A landscape with wildlife, or wildlife in a landscape? Either or I guess.
Many years ago I drove into this section of Crex Meadows Wildlife Area
(in the far northwest corner of Wisconsin), because I
spotted some Sandhill Cranes flying around above some fields.
When I got there, I forgot completely about the cranes, as I became
enchanted with the ethereal qualities of the grasses and other plants.
Came for the wildlife, stayed for the land. Sometimes good fortune
shines on us, and three cranes landed in the perfect location for a
“combo” image. Since the 1970s, one of my favorite types of nature
photos have been, landscapes with animals in them.

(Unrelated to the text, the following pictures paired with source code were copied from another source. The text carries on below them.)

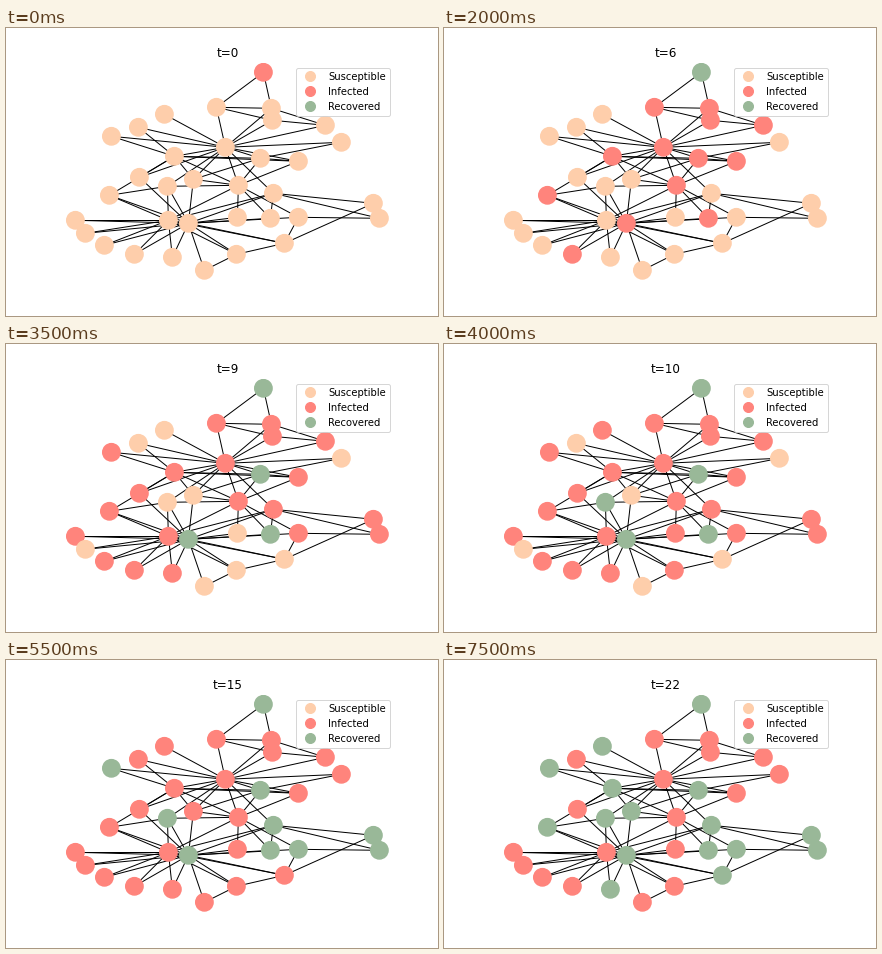
Animation of 432 by 288 pixels, one loop 8 s. Source, as a matplotlib script:

```python
import matplotlib.pyplot as plt
import numpy as np
from matplotlib.animation import FuncAnimation
from matplotlib.collections import LineCollection
from matplotlib.lines import Line2D

DPI = 72
W, H = 432, 288
STEPS = 16
LEGEND = {"Susceptible": "#FECEAB", "Infected": "#FF847C", "Recovered": "#99B898"}
COLORS = np.array(list(LEGEND.values()))

# Node centres in pixels, numbered in the order of infection
POS = np.array([
    (257, 44), (210, 79), (265, 80), (219, 119), (319, 97), (266, 92),
    (254, 130), (168, 128), (232, 157), (292, 133), (103, 167), (182, 195),
    (264, 190), (128, 226), (69, 192), (133, 149), (162, 192), (105, 108),
    (267, 165), (373, 190), (367, 175), (292, 189), (98, 217), (166, 229),
    (230, 226), (231, 189), (158, 86), (161, 158), (79, 205), (198, 242),
    (278, 215), (132, 99), (187, 151), (335, 114),
]) + (0.4, 0.3)

# Hubs reach runs of nodes, the rest are single links
LINKS = {
    3: np.r_[1:3, 4:10, 15, 17:19, 26:28, 31:34],
    11: np.r_[10, 12:17, 18, 21:26, 27:31, 32],
    16: np.r_[8, 10, 13:15, 18, 22:25, 27:29, 30],
    7: np.r_[6, 8:11, 15, 17, 31:33],
    8: [6, 9, 12, 21, 25, 27, 32],
    6: [9, 32, 33],
    18: [12, 19, 20],
    30: [20, 21, 24],
    19: [20, 21],
    0: [1, 2],
    1: [2, 5],
    4: [2, 5],
    10: [27],
    24: [29],
}
RECOVERY = [0, 6, 11, 12, 27, 17, 20, 18, 21, 19, 10, 32, 30, 23, 7, 26]

# Epidemic curves through a few key points
KEYS = [0, 2, 4, 6, 8, 11, 15]
CLOCK = [0, 4, 6, 8, 10, 15, 22]
INFECTED = [1, 7, 14, 19, 28, 34, 34]
RECOVERED = [0, 0, 1, 3, 5, 10, 16]


def curve(step, values):
    return int(np.ceil(np.interp(step, KEYS, values)))


def node_colors(step):
    state = np.zeros(len(POS), dtype=int)
    state[:curve(step, INFECTED)] = 1
    state[RECOVERY[:curve(step, RECOVERED)]] = 2
    return COLORS[state]


fig = plt.figure(figsize=(W / DPI, H / DPI), dpi=DPI, facecolor="white")
fig.subplots_adjust(left=0.125, right=0.9, bottom=0.125, top=0.88)
ax = fig.add_subplot()
# Data units equal pixels, y down
ax.set_xlim(0.125 * W, 0.9 * W)
ax.set_ylim(0.875 * H, 0.12 * H)
ax.axis("off")

edges = [(POS[a], POS[b]) for a, ends in LINKS.items() for b in ends]
ax.add_collection(LineCollection(edges, colors="black", linewidths=1, zorder=1),
                  autolim=False)
nodes = ax.scatter(*POS.T, s=300, c=node_colors(0), linewidths=1.5, zorder=2)
title = ax.set_title("t=0", fontsize=12)

handles = [Line2D([], [], linestyle="none", marker="o", markersize=10,
                  color=color, label=label)
           for label, color in LEGEND.items()]
ax.legend(handles=handles, loc="upper right", fontsize=10)


def update(step):
    nodes.set_color(node_colors(step))
    title.set_text(f"t={curve(step, CLOCK)}")
    return nodes, title


anim = FuncAnimation(fig, update, frames=STEPS, interval=500,
                     repeat=True, repeat_delay=0, blit=False)
plt.show()
```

King or queen of the marsh?
You really don’t see Great Egrets high up in trees that often, but
when I have in the past, I always made pictures. I would have liked
some weak, blue skies in the background, and the branches near the end
of the bird’s bill would be missing if I had a choice, but nature
photography is the domain of the opportunist, so I made the most of
I used my Nikon 500mm lens, resting on a pillow on the open window
area of my car. My shutter speed was 1/250th sec. and that is marginal
(no VR) so an F stop of f/11 was all I could muster. I would have
loved to have shot at f/22 and gotten those leaves in full sharpness.
This image is average and is only acceptable because those leaves are
behind the bird.
Keep your nose to the ground.
I caught this male Red Fox slinking around the edge of a harbor as
he was hunting. He did manage to catch a ground squirrel,
although, he unfortunately was a great deal always from me when that happened.
We always take what we get when we photograph wildlife but really,
almost everything they do is photographable.
I always photographed anything that might make an interesting picture, and that
certainly includes both wildflowers and domestic/cultivated types.
Tulips are not my favorite flowers, but they can make great pictures.
I used my 300mm macro lens for this image because I wanted a plain
uncomplicated (and shadowed) background. I did however, remove some background debris in the editing process. This picture fits the definition of “pop”!!
Many years ago, I was out in search of spring birds to photograph, and
decided to create an abstract view of the bark and some lichens on a nearby tree. I had my 500mm f4 with me and used that. I have made countless landscapes and many “macro type” images included abstracts, with that workhorse wildlife lens. I rarely gave up on an image because I did not feel I had the right lens with me.
I have never even reviewed this image on my computer since it was made
in June of 2009. While I was converting into jpg yesterday, I noticed
that there is actually a nail protruding in the upper third of the
photo. I am not sure whether I did not notice this when I made the
image, or I actually made the picture because of it. Either way, there
is always an image waiting for us to make.
Cya next time,